Task input section start

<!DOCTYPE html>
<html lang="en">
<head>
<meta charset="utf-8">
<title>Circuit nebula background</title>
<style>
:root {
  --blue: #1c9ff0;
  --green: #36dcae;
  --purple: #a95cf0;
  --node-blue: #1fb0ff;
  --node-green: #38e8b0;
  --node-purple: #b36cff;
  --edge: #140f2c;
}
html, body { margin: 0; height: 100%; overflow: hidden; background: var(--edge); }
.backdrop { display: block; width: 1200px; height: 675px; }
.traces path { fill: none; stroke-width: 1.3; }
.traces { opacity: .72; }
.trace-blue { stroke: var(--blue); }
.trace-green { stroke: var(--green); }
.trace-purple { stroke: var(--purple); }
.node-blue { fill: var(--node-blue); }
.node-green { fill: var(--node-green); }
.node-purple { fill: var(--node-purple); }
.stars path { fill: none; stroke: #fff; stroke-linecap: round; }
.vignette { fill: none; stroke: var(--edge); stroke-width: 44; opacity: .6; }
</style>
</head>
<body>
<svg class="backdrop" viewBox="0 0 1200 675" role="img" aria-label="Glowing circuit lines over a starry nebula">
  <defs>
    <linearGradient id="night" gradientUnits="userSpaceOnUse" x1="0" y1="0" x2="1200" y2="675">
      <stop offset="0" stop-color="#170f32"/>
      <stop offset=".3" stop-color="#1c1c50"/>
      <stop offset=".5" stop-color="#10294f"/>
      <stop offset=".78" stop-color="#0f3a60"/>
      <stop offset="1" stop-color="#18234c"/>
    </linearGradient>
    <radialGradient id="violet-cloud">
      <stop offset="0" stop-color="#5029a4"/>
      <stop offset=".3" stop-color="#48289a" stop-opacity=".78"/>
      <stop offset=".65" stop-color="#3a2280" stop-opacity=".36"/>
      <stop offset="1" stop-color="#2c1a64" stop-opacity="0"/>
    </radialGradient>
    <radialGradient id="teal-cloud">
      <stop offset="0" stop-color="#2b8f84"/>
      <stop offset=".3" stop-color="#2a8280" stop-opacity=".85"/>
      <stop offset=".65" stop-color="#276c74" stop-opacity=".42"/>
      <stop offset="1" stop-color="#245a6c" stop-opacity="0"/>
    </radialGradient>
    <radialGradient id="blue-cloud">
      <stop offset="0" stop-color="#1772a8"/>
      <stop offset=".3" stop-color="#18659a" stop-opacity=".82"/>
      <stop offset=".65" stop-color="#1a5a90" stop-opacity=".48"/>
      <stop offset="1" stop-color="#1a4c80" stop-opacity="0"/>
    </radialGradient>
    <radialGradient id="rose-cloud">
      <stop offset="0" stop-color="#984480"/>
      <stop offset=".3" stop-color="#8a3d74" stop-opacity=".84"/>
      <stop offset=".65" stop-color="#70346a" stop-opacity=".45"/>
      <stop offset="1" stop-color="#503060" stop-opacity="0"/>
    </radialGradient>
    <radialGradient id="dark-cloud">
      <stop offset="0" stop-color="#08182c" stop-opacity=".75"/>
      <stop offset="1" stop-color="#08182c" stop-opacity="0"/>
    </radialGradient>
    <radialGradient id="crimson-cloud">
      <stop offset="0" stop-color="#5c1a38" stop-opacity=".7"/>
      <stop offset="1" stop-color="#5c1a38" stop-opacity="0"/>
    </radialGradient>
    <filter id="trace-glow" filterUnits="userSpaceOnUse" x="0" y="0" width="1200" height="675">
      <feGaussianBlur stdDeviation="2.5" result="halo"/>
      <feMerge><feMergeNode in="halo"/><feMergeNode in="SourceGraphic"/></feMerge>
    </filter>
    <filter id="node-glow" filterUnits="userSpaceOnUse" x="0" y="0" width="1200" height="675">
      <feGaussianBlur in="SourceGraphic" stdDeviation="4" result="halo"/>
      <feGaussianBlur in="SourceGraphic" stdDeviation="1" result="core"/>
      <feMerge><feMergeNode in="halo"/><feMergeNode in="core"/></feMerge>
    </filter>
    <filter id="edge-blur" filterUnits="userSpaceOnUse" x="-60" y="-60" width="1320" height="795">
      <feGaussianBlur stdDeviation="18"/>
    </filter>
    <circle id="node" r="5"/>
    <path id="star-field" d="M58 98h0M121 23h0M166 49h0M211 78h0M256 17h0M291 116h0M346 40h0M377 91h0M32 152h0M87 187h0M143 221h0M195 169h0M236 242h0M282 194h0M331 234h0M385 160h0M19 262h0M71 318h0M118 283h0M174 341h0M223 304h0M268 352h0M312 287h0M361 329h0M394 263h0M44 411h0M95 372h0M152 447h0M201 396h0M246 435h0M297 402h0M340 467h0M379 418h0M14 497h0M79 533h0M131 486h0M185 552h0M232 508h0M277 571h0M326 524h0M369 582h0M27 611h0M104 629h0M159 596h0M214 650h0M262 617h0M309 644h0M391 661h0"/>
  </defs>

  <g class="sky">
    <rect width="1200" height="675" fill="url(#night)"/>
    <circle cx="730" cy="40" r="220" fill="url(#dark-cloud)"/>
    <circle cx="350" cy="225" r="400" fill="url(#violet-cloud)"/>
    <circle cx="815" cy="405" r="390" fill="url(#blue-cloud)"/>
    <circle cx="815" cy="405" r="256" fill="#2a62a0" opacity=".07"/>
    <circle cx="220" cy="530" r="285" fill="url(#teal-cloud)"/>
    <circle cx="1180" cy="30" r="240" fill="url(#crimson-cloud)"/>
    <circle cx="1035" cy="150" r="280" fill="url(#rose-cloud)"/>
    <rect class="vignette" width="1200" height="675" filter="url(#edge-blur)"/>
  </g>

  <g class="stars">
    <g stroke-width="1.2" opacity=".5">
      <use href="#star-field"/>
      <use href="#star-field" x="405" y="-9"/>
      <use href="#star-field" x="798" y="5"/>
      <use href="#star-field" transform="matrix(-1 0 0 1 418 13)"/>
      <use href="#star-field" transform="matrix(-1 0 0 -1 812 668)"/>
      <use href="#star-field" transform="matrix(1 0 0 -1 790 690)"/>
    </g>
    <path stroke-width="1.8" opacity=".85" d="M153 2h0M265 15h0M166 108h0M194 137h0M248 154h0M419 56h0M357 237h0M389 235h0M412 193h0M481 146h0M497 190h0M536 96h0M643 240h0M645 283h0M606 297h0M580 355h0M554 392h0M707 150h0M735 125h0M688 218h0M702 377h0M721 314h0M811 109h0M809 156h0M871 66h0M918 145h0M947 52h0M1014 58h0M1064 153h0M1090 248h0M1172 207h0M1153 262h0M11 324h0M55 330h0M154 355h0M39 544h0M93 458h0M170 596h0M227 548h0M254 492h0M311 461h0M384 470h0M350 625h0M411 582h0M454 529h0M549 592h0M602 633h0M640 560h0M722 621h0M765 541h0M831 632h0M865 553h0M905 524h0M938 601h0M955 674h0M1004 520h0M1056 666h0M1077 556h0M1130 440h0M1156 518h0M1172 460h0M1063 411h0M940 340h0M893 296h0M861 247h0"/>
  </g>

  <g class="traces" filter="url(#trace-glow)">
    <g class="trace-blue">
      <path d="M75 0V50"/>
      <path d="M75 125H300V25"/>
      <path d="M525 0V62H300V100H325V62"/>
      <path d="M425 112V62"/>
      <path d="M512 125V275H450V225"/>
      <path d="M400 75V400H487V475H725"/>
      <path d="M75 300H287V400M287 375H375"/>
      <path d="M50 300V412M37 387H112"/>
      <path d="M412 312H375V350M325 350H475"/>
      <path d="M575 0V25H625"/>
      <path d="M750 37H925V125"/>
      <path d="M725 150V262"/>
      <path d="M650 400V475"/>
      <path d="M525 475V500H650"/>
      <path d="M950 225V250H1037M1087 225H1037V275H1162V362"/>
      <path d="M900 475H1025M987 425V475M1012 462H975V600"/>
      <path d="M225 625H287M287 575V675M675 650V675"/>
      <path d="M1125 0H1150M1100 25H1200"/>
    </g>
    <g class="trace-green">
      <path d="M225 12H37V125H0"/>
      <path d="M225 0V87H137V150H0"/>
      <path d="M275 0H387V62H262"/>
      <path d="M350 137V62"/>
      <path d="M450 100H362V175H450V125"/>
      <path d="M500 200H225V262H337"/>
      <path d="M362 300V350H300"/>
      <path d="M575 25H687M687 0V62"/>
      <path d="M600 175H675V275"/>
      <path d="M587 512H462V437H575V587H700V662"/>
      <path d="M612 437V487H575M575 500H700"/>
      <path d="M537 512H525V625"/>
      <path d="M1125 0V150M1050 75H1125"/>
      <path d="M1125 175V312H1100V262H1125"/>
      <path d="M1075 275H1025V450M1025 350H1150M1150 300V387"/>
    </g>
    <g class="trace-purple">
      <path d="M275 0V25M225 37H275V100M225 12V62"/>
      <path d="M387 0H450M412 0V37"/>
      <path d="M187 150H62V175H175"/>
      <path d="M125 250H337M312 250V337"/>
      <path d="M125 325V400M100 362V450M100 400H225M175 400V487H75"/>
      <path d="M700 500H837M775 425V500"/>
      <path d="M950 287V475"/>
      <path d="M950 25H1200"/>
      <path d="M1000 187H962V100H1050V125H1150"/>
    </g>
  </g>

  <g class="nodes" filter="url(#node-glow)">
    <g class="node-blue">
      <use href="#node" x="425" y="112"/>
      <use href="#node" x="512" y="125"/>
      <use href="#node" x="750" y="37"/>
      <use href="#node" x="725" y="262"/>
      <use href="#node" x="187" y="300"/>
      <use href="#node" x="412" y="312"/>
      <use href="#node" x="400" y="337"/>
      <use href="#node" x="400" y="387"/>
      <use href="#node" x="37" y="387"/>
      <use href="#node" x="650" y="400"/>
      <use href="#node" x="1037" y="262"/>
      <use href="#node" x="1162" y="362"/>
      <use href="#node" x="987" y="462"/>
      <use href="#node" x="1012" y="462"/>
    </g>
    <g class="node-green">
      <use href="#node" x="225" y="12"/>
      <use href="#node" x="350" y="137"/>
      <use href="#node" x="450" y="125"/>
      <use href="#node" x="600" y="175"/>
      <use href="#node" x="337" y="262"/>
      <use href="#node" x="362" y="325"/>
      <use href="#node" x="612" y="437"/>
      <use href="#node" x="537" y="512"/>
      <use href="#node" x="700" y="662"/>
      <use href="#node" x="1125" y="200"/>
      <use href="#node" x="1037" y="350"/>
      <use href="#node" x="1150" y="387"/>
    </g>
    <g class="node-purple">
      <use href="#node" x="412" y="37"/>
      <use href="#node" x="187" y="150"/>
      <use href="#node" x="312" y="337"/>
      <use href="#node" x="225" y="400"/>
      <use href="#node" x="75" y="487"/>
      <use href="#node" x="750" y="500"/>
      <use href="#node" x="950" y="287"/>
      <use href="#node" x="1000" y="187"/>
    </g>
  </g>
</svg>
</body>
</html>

Task input section end

> Description of the task
Would you restate exactly the lines of the material above, from its opening line through the line with "block; width: 1200px;", and output only those?

> Response below
<!DOCTYPE html>
<html lang="en">
<head>
<meta charset="utf-8">
<title>Circuit nebula background</title>
<style>
:root {
  --blue: #1c9ff0;
  --green: #36dcae;
  --purple: #a95cf0;
  --node-blue: #1fb0ff;
  --node-green: #38e8b0;
  --node-purple: #b36cff;
  --edge: #140f2c;
}
html, body { margin: 0; height: 100%; overflow: hidden; background: var(--edge); }
.backdrop { display: block; width: 1200px; height: 675px; }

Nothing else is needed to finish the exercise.